#### Problem requirements
Using the entries that follow, report how many lines contain the word "disc". Only the number is wanted.

Start of The data

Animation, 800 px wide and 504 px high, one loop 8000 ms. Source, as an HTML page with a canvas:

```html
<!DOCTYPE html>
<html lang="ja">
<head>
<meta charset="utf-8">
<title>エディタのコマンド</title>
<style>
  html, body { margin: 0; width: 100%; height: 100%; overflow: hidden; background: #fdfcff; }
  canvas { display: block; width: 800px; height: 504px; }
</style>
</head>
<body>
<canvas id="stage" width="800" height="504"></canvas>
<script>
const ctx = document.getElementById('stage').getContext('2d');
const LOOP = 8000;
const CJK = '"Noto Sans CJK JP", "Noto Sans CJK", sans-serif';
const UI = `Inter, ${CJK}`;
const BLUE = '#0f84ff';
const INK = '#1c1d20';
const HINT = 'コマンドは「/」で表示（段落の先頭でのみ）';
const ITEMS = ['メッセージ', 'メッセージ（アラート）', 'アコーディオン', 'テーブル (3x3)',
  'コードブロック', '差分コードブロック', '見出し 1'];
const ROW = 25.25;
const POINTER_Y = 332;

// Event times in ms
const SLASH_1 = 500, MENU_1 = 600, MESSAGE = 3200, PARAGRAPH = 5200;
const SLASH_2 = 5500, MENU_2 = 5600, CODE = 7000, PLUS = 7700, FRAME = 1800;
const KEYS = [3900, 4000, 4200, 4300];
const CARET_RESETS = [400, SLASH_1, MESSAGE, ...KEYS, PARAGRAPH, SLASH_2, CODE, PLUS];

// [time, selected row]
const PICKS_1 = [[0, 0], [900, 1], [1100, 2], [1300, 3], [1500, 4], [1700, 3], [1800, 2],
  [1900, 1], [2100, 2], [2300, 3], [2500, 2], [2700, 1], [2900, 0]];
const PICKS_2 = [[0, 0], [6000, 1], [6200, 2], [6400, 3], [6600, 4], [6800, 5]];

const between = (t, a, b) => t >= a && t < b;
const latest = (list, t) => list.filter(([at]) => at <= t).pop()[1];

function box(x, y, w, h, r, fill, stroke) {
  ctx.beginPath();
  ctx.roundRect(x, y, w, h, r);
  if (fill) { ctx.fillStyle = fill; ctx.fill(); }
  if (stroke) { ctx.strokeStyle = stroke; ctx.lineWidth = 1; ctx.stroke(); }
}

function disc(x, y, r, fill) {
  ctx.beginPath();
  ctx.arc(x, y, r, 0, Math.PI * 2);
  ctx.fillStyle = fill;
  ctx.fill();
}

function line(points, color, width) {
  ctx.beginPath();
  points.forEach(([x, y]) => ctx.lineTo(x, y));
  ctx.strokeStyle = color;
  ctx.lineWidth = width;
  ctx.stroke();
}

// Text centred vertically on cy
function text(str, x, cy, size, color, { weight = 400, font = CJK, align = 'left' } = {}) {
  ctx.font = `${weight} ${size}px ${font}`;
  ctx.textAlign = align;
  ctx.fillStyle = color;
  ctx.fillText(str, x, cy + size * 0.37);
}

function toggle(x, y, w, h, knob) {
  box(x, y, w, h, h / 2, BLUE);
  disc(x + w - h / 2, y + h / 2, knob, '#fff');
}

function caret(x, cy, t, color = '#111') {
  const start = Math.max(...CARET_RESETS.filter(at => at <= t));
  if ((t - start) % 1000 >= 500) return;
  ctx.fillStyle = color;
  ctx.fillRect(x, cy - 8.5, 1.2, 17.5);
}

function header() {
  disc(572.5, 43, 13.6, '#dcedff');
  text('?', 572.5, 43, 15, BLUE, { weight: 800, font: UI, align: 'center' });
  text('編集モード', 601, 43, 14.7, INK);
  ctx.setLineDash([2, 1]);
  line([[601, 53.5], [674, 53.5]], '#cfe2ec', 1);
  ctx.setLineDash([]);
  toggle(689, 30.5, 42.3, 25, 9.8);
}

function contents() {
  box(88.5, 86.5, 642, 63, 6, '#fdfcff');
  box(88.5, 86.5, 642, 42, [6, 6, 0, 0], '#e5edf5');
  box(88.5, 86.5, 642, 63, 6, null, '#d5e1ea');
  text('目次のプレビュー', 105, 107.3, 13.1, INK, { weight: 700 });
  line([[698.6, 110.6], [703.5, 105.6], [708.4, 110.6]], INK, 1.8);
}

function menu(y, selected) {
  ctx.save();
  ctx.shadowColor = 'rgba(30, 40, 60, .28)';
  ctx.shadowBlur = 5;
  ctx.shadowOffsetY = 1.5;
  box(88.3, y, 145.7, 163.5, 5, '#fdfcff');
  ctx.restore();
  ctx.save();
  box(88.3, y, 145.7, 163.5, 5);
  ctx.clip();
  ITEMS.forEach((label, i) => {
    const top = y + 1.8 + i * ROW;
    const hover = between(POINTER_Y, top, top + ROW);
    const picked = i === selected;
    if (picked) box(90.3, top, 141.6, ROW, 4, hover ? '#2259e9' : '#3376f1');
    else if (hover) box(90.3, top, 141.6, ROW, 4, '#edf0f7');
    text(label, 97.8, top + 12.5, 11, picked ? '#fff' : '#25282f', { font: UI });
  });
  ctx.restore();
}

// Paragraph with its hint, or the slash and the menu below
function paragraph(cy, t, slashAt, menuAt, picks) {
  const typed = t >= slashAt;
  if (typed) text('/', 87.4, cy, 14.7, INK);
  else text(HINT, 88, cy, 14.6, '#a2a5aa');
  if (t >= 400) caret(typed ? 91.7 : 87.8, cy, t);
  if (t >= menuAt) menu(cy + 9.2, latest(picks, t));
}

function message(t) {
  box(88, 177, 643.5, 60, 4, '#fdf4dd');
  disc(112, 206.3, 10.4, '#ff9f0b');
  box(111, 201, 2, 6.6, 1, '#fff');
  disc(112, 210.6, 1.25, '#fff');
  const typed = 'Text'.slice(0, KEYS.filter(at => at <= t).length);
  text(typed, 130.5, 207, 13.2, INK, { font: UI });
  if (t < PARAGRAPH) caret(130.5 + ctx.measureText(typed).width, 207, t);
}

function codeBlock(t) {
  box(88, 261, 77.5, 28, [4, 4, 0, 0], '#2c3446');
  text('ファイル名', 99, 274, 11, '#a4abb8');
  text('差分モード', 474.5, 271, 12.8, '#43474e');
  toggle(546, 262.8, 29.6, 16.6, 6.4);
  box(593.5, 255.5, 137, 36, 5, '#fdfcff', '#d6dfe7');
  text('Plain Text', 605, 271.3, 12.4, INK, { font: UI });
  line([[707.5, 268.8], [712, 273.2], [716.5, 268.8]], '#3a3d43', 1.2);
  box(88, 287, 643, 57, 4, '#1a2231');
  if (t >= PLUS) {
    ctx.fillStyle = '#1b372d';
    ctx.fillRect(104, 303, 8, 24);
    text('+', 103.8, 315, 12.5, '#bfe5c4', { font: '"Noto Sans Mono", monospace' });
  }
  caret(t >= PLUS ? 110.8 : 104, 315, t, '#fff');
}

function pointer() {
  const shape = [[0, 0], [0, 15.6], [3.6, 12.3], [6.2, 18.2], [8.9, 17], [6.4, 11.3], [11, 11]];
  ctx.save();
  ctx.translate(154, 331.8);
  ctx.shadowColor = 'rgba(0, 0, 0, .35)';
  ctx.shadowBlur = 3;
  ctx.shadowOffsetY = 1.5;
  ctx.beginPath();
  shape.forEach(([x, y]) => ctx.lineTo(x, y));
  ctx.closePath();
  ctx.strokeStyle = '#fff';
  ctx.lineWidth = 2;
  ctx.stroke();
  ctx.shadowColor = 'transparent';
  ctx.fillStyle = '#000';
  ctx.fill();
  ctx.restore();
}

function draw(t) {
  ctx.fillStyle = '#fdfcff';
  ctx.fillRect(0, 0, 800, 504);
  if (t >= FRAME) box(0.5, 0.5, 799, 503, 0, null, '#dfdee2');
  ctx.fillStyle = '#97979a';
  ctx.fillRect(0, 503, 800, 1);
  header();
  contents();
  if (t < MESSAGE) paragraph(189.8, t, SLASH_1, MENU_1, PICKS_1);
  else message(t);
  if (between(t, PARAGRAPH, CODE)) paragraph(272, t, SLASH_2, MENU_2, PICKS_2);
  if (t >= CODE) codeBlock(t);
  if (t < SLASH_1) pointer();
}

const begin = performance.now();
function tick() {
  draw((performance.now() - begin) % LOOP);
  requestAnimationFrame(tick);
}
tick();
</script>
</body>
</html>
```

End of The data

#### Expected output
5